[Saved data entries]
+===+
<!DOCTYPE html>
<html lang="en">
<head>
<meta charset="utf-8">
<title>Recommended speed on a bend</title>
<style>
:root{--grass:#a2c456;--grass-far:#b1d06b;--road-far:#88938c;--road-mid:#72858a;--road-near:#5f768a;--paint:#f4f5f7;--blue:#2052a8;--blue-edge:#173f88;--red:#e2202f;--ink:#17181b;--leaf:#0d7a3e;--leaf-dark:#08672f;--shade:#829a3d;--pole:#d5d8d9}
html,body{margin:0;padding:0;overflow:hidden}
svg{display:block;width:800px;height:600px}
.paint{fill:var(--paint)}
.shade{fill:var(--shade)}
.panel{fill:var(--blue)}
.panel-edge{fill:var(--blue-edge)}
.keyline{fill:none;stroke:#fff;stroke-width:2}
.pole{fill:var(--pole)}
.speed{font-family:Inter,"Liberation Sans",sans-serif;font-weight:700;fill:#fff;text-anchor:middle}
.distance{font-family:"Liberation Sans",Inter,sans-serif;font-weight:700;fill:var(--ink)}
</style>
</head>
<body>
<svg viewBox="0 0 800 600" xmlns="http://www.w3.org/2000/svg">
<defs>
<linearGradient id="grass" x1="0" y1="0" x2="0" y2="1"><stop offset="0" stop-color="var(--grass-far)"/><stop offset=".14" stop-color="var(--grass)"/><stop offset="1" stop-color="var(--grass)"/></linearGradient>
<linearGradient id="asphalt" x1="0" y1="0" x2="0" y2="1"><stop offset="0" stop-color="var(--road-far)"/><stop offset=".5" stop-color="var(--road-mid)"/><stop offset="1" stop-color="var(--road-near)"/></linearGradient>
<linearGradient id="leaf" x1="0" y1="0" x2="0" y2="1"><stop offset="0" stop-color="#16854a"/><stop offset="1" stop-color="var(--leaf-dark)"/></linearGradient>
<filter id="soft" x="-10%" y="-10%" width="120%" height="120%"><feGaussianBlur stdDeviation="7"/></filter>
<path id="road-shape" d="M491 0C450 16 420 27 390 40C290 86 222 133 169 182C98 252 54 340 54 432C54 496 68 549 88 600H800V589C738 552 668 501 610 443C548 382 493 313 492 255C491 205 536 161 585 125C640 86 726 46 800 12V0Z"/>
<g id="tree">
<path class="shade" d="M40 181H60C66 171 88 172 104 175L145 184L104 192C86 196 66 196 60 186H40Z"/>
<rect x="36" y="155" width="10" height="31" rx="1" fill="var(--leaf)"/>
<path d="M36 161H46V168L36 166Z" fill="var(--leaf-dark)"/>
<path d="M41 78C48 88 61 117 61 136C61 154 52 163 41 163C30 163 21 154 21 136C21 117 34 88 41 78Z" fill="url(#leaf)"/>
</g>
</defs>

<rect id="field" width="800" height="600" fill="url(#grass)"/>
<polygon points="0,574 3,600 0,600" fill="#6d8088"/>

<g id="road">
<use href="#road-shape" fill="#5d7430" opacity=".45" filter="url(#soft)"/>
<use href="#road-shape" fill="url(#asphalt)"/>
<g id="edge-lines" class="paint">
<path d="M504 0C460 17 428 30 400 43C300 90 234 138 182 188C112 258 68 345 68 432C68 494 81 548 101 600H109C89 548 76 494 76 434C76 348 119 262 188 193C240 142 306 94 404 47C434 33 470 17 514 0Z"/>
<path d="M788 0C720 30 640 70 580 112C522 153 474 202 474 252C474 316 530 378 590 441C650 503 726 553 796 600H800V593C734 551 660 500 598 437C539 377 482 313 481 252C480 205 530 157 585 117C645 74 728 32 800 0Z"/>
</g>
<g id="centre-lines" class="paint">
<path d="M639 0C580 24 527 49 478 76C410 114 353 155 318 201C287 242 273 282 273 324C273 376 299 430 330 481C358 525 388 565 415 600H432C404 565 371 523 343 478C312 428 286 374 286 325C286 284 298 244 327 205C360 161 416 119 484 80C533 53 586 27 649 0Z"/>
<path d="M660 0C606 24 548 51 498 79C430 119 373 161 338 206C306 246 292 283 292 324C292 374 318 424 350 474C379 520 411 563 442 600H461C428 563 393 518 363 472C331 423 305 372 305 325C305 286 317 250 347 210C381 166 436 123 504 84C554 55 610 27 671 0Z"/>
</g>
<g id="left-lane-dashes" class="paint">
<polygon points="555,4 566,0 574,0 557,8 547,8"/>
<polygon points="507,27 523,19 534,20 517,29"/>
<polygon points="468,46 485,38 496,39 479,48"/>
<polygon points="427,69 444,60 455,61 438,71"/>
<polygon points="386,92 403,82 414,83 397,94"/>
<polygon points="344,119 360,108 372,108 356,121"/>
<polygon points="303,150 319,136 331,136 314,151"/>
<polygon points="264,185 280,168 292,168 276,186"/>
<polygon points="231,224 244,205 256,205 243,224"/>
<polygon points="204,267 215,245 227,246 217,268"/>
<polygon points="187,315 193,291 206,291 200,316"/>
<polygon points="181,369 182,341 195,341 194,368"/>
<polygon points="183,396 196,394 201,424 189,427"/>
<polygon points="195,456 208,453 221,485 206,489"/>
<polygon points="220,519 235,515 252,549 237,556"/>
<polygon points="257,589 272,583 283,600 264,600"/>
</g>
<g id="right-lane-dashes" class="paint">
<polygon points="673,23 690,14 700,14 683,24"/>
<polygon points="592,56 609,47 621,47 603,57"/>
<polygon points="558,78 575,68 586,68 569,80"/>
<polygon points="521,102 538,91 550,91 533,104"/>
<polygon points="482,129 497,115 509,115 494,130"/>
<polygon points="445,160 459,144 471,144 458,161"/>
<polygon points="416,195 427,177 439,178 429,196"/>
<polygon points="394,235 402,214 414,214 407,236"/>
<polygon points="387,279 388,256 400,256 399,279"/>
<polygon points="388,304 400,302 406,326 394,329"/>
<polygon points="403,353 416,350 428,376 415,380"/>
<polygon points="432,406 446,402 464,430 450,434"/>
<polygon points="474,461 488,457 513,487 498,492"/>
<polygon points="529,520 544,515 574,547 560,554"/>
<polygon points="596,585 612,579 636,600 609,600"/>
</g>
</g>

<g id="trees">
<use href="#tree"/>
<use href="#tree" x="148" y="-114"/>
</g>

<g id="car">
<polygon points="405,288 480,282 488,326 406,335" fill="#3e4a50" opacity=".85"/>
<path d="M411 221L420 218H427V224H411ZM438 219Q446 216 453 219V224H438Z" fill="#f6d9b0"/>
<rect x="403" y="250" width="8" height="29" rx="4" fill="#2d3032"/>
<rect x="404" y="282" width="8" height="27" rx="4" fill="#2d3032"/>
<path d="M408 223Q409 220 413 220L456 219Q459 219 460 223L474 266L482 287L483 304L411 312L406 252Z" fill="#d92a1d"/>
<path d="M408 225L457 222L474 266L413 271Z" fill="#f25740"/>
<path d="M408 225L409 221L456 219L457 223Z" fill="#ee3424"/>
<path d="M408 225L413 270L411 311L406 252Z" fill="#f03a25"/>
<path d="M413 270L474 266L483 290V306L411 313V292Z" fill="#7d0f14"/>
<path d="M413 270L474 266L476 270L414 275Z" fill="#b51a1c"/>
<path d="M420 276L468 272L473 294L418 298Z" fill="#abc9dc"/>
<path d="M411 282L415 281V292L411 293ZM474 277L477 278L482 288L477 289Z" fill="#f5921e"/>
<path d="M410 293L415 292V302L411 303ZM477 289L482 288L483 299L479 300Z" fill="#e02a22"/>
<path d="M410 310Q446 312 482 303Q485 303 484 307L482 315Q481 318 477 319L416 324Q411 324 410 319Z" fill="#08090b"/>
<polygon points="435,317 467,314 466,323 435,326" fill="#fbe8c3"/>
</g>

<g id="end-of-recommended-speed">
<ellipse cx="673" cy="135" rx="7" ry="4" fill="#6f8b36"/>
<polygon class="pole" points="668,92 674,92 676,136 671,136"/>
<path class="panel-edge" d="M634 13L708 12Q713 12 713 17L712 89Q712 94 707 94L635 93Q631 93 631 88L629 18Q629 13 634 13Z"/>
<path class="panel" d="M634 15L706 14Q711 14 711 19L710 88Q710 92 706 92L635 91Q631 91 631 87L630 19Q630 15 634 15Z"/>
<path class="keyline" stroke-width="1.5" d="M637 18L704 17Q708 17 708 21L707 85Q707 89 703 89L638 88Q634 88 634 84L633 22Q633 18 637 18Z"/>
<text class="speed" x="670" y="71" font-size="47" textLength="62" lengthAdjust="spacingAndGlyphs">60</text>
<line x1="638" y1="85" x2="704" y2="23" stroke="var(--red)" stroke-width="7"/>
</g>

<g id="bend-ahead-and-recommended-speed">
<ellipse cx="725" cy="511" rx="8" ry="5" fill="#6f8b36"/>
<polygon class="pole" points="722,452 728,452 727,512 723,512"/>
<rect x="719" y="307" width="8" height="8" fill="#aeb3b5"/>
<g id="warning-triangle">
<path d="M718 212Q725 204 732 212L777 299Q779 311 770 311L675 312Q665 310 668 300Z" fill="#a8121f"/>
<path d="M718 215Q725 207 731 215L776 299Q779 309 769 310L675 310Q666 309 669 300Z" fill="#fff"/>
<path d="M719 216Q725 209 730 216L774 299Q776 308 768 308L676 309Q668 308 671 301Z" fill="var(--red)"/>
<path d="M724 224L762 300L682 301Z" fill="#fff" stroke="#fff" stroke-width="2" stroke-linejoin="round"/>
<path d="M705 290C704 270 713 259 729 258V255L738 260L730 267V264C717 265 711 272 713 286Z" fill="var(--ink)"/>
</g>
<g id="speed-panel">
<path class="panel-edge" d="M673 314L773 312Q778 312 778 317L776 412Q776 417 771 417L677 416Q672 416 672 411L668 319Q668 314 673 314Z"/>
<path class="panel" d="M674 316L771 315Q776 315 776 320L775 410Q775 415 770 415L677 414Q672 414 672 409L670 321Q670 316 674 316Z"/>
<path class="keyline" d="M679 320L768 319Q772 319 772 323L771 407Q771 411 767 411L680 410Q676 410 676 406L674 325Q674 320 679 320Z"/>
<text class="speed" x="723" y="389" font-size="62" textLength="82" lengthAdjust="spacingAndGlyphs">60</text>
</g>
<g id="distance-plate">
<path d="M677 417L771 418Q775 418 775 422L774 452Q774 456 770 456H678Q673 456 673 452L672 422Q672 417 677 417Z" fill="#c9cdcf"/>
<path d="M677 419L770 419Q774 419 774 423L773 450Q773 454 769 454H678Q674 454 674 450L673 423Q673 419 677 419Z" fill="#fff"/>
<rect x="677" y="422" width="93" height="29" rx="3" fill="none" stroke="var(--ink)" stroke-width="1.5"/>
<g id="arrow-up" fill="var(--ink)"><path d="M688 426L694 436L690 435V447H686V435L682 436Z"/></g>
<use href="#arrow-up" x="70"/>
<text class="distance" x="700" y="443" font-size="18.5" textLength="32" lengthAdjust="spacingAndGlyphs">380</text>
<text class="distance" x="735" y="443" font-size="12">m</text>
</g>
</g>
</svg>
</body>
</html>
+===+
- Exercise -
Wherever the string "height" is found in the entries, copy the line it sits in.

- The answer -
svg{display:block;width:800px;height:600px}
<filter id="soft" x="-10%" y="-10%" width="120%" height="120%"><feGaussianBlur stdDeviation="7"/></filter>
<rect x="36" y="155" width="10" height="31" rx="1" fill="var(--leaf)"/>
<rect id="field" width="800" height="600" fill="url(#grass)"/>
<rect x="403" y="250" width="8" height="29" rx="4" fill="#2d3032"/>
<rect x="404" y="282" width="8" height="27" rx="4" fill="#2d3032"/>
<rect x="719" y="307" width="8" height="8" fill="#aeb3b5"/>
<rect x="677" y="422" width="93" height="29" rx="3" fill="none" stroke="var(--ink)" stroke-width="1.5"/>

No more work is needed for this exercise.